--- Supplied data ---
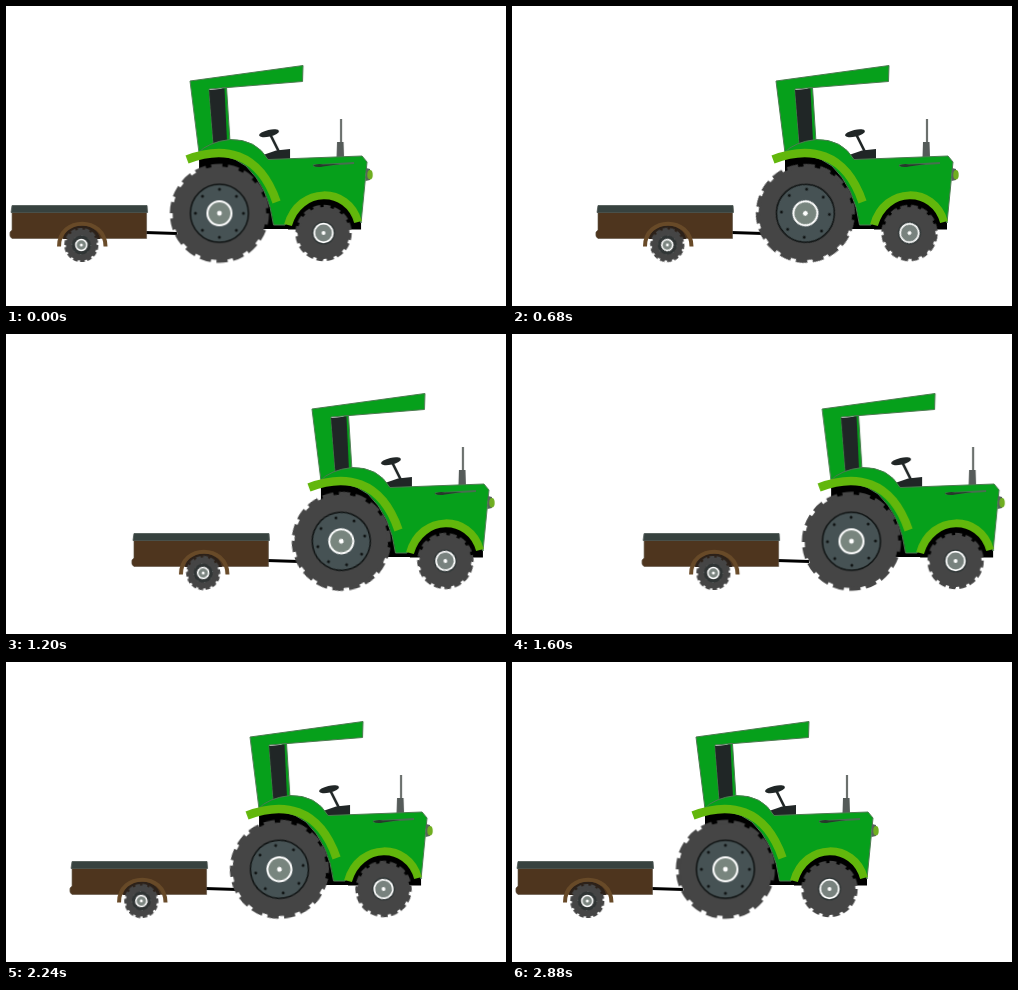
These frames come from a looping animation (500x300 px, 3.12 s). An HTML page without scripts:

```html
<!DOCTYPE html>
<html lang="en">
<head>
<meta charset="utf-8">
<title>Tractor and trailer</title>
<style>
html, body { margin: 0; width: 100%; height: 100%; overflow: hidden; background: #fff; }
svg { display: block; width: 500px; height: 300px; }
.rig { animation: drive 3120ms infinite; }
.spin { animation: roll 3120ms infinite; }
@keyframes drive {
  0% { transform: translateX(0); animation-timing-function: cubic-bezier(.25, .13, .52, 1); }
  46.154%, 50% { transform: translateX(126.4px); animation-timing-function: cubic-bezier(.364, 0, .636, 1); }
  92.308%, 100% { transform: translateX(0); }
}
@keyframes roll {
  0% { transform: rotate(0deg); animation-timing-function: cubic-bezier(.25, .13, .52, 1); }
  46.154%, 50% { transform: rotate(360deg); animation-timing-function: cubic-bezier(.364, 0, .636, 1); }
  92.308%, 100% { transform: rotate(0deg); }
}
.tyre { fill: #454545; }
.lugs { fill: none; stroke: #454545; stroke-dasharray: 1.35 .65; }
.green { fill: #06a01b; stroke: #4c7a50; stroke-width: 1; stroke-linejoin: round; }
.lime { fill: none; stroke: #62b70c; }
.dark { fill: #202626; }
</style>
</head>
<body>
<svg viewBox="0 0 500 300">
<g class="rig">
  <!-- trailer -->
  <path d="M139 225L171 226V229L139 228Z"/>
  <path d="M6 206H140.500V232.500H6Q3 231 4 226L6 224Z" fill="#4e351e" stroke="#5d5142" stroke-width=".6"/>
  <path d="M6 199.500H141L141.500 206.500H5Z" fill="#37423f" stroke="#4b5551" stroke-width=".8"/>
  <path d="M57 233C60 215 91 215 94 233Z" fill="#2c2119"/>
  <path d="M53 240.500C53 210 99 210 99.500 240.500" fill="none" stroke="#684a28" stroke-width="4"/>
  <g transform="translate(75.300 239)">
    <g class="spin">
      <circle class="tyre" r="15.500"/>
      <circle class="lugs" r="15.600" stroke-width="3" pathLength="28"/>
      <circle r="9.500" fill="#303535"/>
      <circle r="9.500" fill="none" stroke="#626b68" stroke-dasharray="1 6.460"/>
      <circle r="5.500" fill="#7b8580" stroke="#fff" stroke-width="1.500"/>
      <circle r="1.500" fill="#fff"/>
    </g>
  </g>

  <!-- chassis and wheel wells -->
  <path d="M193 151Q214 143 240 155Q262 172 268 203H292V223H193Z"/>
  <path d="M282 222Q290 187 318 187Q346 189 355 216V223.500H282Z"/>

  <!-- cab -->
  <path class="green" d="M184 75L297 59.500L296.500 75.500L203 83L207.500 140L193 147Z"/>
  <path class="green" d="M216 82L220.500 81.500L224 136L218 137Z"/>
  <path class="dark" d="M203 84L218.500 82.500L221 136L207.500 140Z"/>
  <path class="dark" d="M257 149L270 144.500L284 143V154H260Z"/>
  <path d="M264 128L273 146" stroke="#202626" stroke-width="2.600"/>
  <ellipse class="dark" cx="263" cy="127.300" rx="10.200" ry="3.400" transform="rotate(-13 263 127.300)"/>

  <!-- exhaust -->
  <path d="M335 113V137" stroke="#6b706d" stroke-width="2.200"/>
  <path d="M331 136H337.500L338 151H330.500Z" fill="#555b59"/>

  <!-- bonnet -->
  <path class="green" d="M192 147Q202 136 224 133.500Q250 133 262 153.500L356 150L361 156L355 217Q346 190 317 190Q288 192 279 219H267.500Q263 182 240 160Q219 144 192 151Z"/>
  <path class="lime" d="M181 153.500C217 140 253 145 270.500 196" stroke-width="8.500"/>
  <path class="lime" d="M282 219C293 180 342 180 352 216" stroke-width="8"/>
  <path d="M307 159.500L348 157" stroke="#477050" stroke-width="2.200"/>
  <path d="M307 159.500Q312 157 317 158.500L334 158L317 160.500Q311 162 307 159.500Z" fill="#263a2b"/>
  <path d="M360 162L364 163V174L359.500 175Z" fill="#56645a"/>
  <ellipse cx="364" cy="168.800" rx="2.700" ry="4.700" fill="#6fae20"/>

  <!-- rear wheel -->
  <g transform="translate(213.400 207.300)">
    <g class="spin">
      <circle class="tyre" r="46.800"/>
      <circle class="lugs" r="47.500" stroke-width="4.200" pathLength="36"/>
      <circle r="29" fill="#465254" stroke="#101414" stroke-width="1.500"/>
      <circle r="24" fill="none" stroke="#101414" stroke-width="3" stroke-linecap="round" stroke-dasharray="0 1" pathLength="8"/>
      <circle r="12" fill="#78857e" stroke="#fff" stroke-width="2"/>
      <circle r="2.400" fill="#fff"/>
    </g>
  </g>

  <!-- front wheel -->
  <g transform="translate(317.500 227)">
    <g class="spin">
      <circle class="tyre" r="26"/>
      <circle class="lugs" r="26.400" stroke-width="3.600" pathLength="32"/>
      <circle r="11.500" fill="#303737"/>
      <circle r="9.300" fill="#78827e" stroke="#fff" stroke-width="1.800"/>
      <circle r="1.900" fill="#fff"/>
    </g>
  </g>
</g>
</svg>
</body>
</html>
```
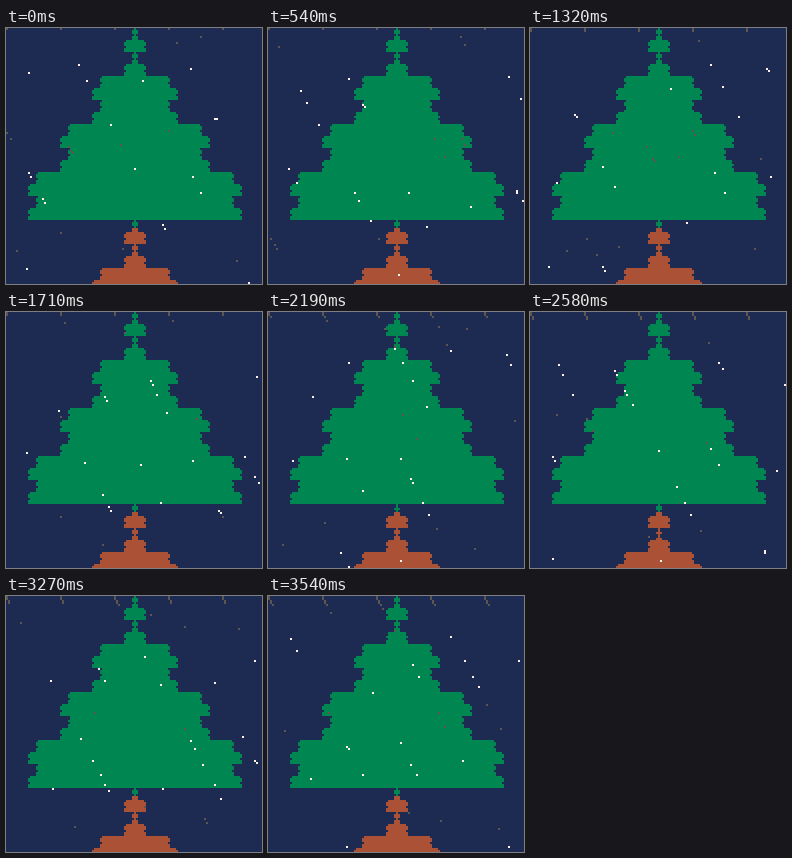
An HTML page with a canvas that plays this animation: 256x256 px, repeating every 3570 ms.

```html
<!DOCTYPE html>
<html>
<head>
<meta charset="utf-8">
<style>
  html, body { margin: 0; height: 100%; overflow: hidden; background: #1d2b53; }
  canvas { display: block; width: 256px; height: 256px; image-rendering: pixelated; }
</style>
</head>
<body>
<canvas width="128" height="128"></canvas>
<script>
const ctx = document.querySelector('canvas').getContext('2d');
const SKY = '#1d2b53', GREEN = '#008751', BROWN = '#ab5236', GREY = '#5f574f', WHITE = '#fff1e8';
const STEP = 30, LOOP = 3570;
const DX = 27, DY = 51; // snow lies on diagonals through this lattice

function seeded(seed) {
  let s = Math.imul(seed + 1, 0x9e3779b1);
  return max => {
    s = (s + 0x6d2b79f5) | 0;
    let h = Math.imul(s ^ (s >>> 15), s | 1);
    h ^= h + Math.imul(h ^ (h >>> 7), h | 61);
    return ((h ^ (h >>> 14)) >>> 0) / 4294967296 * max;
  };
}

function rect(x, y, w, color) {
  ctx.fillStyle = color;
  ctx.fillRect(Math.floor(x), Math.floor(y), w, 1);
}

// Random scanlines: a bit mask of the height gives the branch width.
function drawTree(rnd) {
  for (let i = 0; i < 870; i++) {
    const z = rnd(128 / 1.5), y = z * 1.5, half = z & 53;
    rect(64 - half, y, 2 * half + 1, y < 100 ? GREEN : BROWN);
  }
}

function drawSnow(rnd) {
  for (let i = 0; i < 35; i++) {
    const y = 4 + rnd(124), phase = y / DY % 1, white = phase > 0.34;
    const shift = !white && rnd(1) < 0.25 ? 0.5 : 0;
    const x = ((phase + shift) % 1 + Math.floor(rnd(5))) * DX;
    rect(x, y, 1, white ? WHITE : GREY);
  }
}

function drawStreaks(time) {
  const rows = 1 + Math.floor(time / 860);
  for (let y = 0; y < rows; y++)
    for (let k = 0; k < 5; k++) rect(k * DX + y * DX / DY, y, 1, GREY);
}

function draw(step) {
  const rnd = seeded(step);
  ctx.fillStyle = SKY;
  ctx.fillRect(0, 0, 128, 128);
  drawTree(rnd);
  drawSnow(rnd);
  drawStreaks(step * STEP);
}

const start = performance.now();
function tick() {
  draw(Math.floor((performance.now() - start) % LOOP / STEP));
  requestAnimationFrame(tick);
}
tick();
</script>
</body>
</html>
```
---
-- Instructions for the task --
Without changing a word, retype every entry above, but drop its pictures.

-- Response to the exercise --
These frames come from a looping animation (500x300 px, 3.12 s). An HTML page without scripts:

```html
<!DOCTYPE html>
<html lang="en">
<head>
<meta charset="utf-8">
<title>Tractor and trailer</title>
<style>
html, body { margin: 0; width: 100%; height: 100%; overflow: hidden; background: #fff; }
svg { display: block; width: 500px; height: 300px; }
.rig { animation: drive 3120ms infinite; }
.spin { animation: roll 3120ms infinite; }
@keyframes drive {
  0% { transform: translateX(0); animation-timing-function: cubic-bezier(.25, .13, .52, 1); }
  46.154%, 50% { transform: translateX(126.4px); animation-timing-function: cubic-bezier(.364, 0, .636, 1); }
  92.308%, 100% { transform: translateX(0); }
}
@keyframes roll {
  0% { transform: rotate(0deg); animation-timing-function: cubic-bezier(.25, .13, .52, 1); }
  46.154%, 50% { transform: rotate(360deg); animation-timing-function: cubic-bezier(.364, 0, .636, 1); }
  92.308%, 100% { transform: rotate(0deg); }
}
.tyre { fill: #454545; }
.lugs { fill: none; stroke: #454545; stroke-dasharray: 1.35 .65; }
.green { fill: #06a01b; stroke: #4c7a50; stroke-width: 1; stroke-linejoin: round; }
.lime { fill: none; stroke: #62b70c; }
.dark { fill: #202626; }
</style>
</head>
<body>
<svg viewBox="0 0 500 300">
<g class="rig">
  <!-- trailer -->
  <path d="M139 225L171 226V229L139 228Z"/>
  <path d="M6 206H140.500V232.500H6Q3 231 4 226L6 224Z" fill="#4e351e" stroke="#5d5142" stroke-width=".6"/>
  <path d="M6 199.500H141L141.500 206.500H5Z" fill="#37423f" stroke="#4b5551" stroke-width=".8"/>
  <path d="M57 233C60 215 91 215 94 233Z" fill="#2c2119"/>
  <path d="M53 240.500C53 210 99 210 99.500 240.500" fill="none" stroke="#684a28" stroke-width="4"/>
  <g transform="translate(75.300 239)">
    <g class="spin">
      <circle class="tyre" r="15.500"/>
      <circle class="lugs" r="15.600" stroke-width="3" pathLength="28"/>
      <circle r="9.500" fill="#303535"/>
      <circle r="9.500" fill="none" stroke="#626b68" stroke-dasharray="1 6.460"/>
      <circle r="5.500" fill="#7b8580" stroke="#fff" stroke-width="1.500"/>
      <circle r="1.500" fill="#fff"/>
    </g>
  </g>

  <!-- chassis and wheel wells -->
  <path d="M193 151Q214 143 240 155Q262 172 268 203H292V223H193Z"/>
  <path d="M282 222Q290 187 318 187Q346 189 355 216V223.500H282Z"/>

  <!-- cab -->
  <path class="green" d="M184 75L297 59.500L296.500 75.500L203 83L207.500 140L193 147Z"/>
  <path class="green" d="M216 82L220.500 81.500L224 136L218 137Z"/>
  <path class="dark" d="M203 84L218.500 82.500L221 136L207.500 140Z"/>
  <path class="dark" d="M257 149L270 144.500L284 143V154H260Z"/>
  <path d="M264 128L273 146" stroke="#202626" stroke-width="2.600"/>
  <ellipse class="dark" cx="263" cy="127.300" rx="10.200" ry="3.400" transform="rotate(-13 263 127.300)"/>

  <!-- exhaust -->
  <path d="M335 113V137" stroke="#6b706d" stroke-width="2.200"/>
  <path d="M331 136H337.500L338 151H330.500Z" fill="#555b59"/>

  <!-- bonnet -->
  <path class="green" d="M192 147Q202 136 224 133.500Q250 133 262 153.500L356 150L361 156L355 217Q346 190 317 190Q288 192 279 219H267.500Q263 182 240 160Q219 144 192 151Z"/>
  <path class="lime" d="M181 153.500C217 140 253 145 270.500 196" stroke-width="8.500"/>
  <path class="lime" d="M282 219C293 180 342 180 352 216" stroke-width="8"/>
  <path d="M307 159.500L348 157" stroke="#477050" stroke-width="2.200"/>
  <path d="M307 159.500Q312 157 317 158.500L334 158L317 160.500Q311 162 307 159.500Z" fill="#263a2b"/>
  <path d="M360 162L364 163V174L359.500 175Z" fill="#56645a"/>
  <ellipse cx="364" cy="168.800" rx="2.700" ry="4.700" fill="#6fae20"/>

  <!-- rear wheel -->
  <g transform="translate(213.400 207.300)">
    <g class="spin">
      <circle class="tyre" r="46.800"/>
      <circle class="lugs" r="47.500" stroke-width="4.200" pathLength="36"/>
      <circle r="29" fill="#465254" stroke="#101414" stroke-width="1.500"/>
      <circle r="24" fill="none" stroke="#101414" stroke-width="3" stroke-linecap="round" stroke-dasharray="0 1" pathLength="8"/>
      <circle r="12" fill="#78857e" stroke="#fff" stroke-width="2"/>
      <circle r="2.400" fill="#fff"/>
    </g>
  </g>

  <!-- front wheel -->
  <g transform="translate(317.500 227)">
    <g class="spin">
      <circle class="tyre" r="26"/>
      <circle class="lugs" r="26.400" stroke-width="3.600" pathLength="32"/>
      <circle r="11.500" fill="#303737"/>
      <circle r="9.300" fill="#78827e" stroke="#fff" stroke-width="1.800"/>
      <circle r="1.900" fill="#fff"/>
    </g>
  </g>
</g>
</svg>
</body>
</html>
```
An HTML page with a canvas that plays this animation: 256x256 px, repeating every 3570 ms.

```html
<!DOCTYPE html>
<html>
<head>
<meta charset="utf-8">
<style>
  html, body { margin: 0; height: 100%; overflow: hidden; background: #1d2b53; }
  canvas { display: block; width: 256px; height: 256px; image-rendering: pixelated; }
</style>
</head>
<body>
<canvas width="128" height="128"></canvas>
<script>
const ctx = document.querySelector('canvas').getContext('2d');
const SKY = '#1d2b53', GREEN = '#008751', BROWN = '#ab5236', GREY = '#5f574f', WHITE = '#fff1e8';
const STEP = 30, LOOP = 3570;
const DX = 27, DY = 51; // snow lies on diagonals through this lattice

function seeded(seed) {
  let s = Math.imul(seed + 1, 0x9e3779b1);
  return max => {
    s = (s + 0x6d2b79f5) | 0;
    let h = Math.imul(s ^ (s >>> 15), s | 1);
    h ^= h + Math.imul(h ^ (h >>> 7), h | 61);
    return ((h ^ (h >>> 14)) >>> 0) / 4294967296 * max;
  };
}

function rect(x, y, w, color) {
  ctx.fillStyle = color;
  ctx.fillRect(Math.floor(x), Math.floor(y), w, 1);
}

// Random scanlines: a bit mask of the height gives the branch width.
function drawTree(rnd) {
  for (let i = 0; i < 870; i++) {
    const z = rnd(128 / 1.5), y = z * 1.5, half = z & 53;
    rect(64 - half, y, 2 * half + 1, y < 100 ? GREEN : BROWN);
  }
}

function drawSnow(rnd) {
  for (let i = 0; i < 35; i++) {
    const y = 4 + rnd(124), phase = y / DY % 1, white = phase > 0.34;
    const shift = !white && rnd(1) < 0.25 ? 0.5 : 0;
    const x = ((phase + shift) % 1 + Math.floor(rnd(5))) * DX;
    rect(x, y, 1, white ? WHITE : GREY);
  }
}

function drawStreaks(time) {
  const rows = 1 + Math.floor(time / 860);
  for (let y = 0; y < rows; y++)
    for (let k = 0; k < 5; k++) rect(k * DX + y * DX / DY, y, 1, GREY);
}

function draw(step) {
  const rnd = seeded(step);
  ctx.fillStyle = SKY;
  ctx.fillRect(0, 0, 128, 128);
  drawTree(rnd);
  drawSnow(rnd);
  drawStreaks(step * STEP);
}

const start = performance.now();
function tick() {
  draw(Math.floor((performance.now() - start) % LOOP / STEP));
  requestAnimationFrame(tick);
}
tick();
</script>
</body>
</html>
```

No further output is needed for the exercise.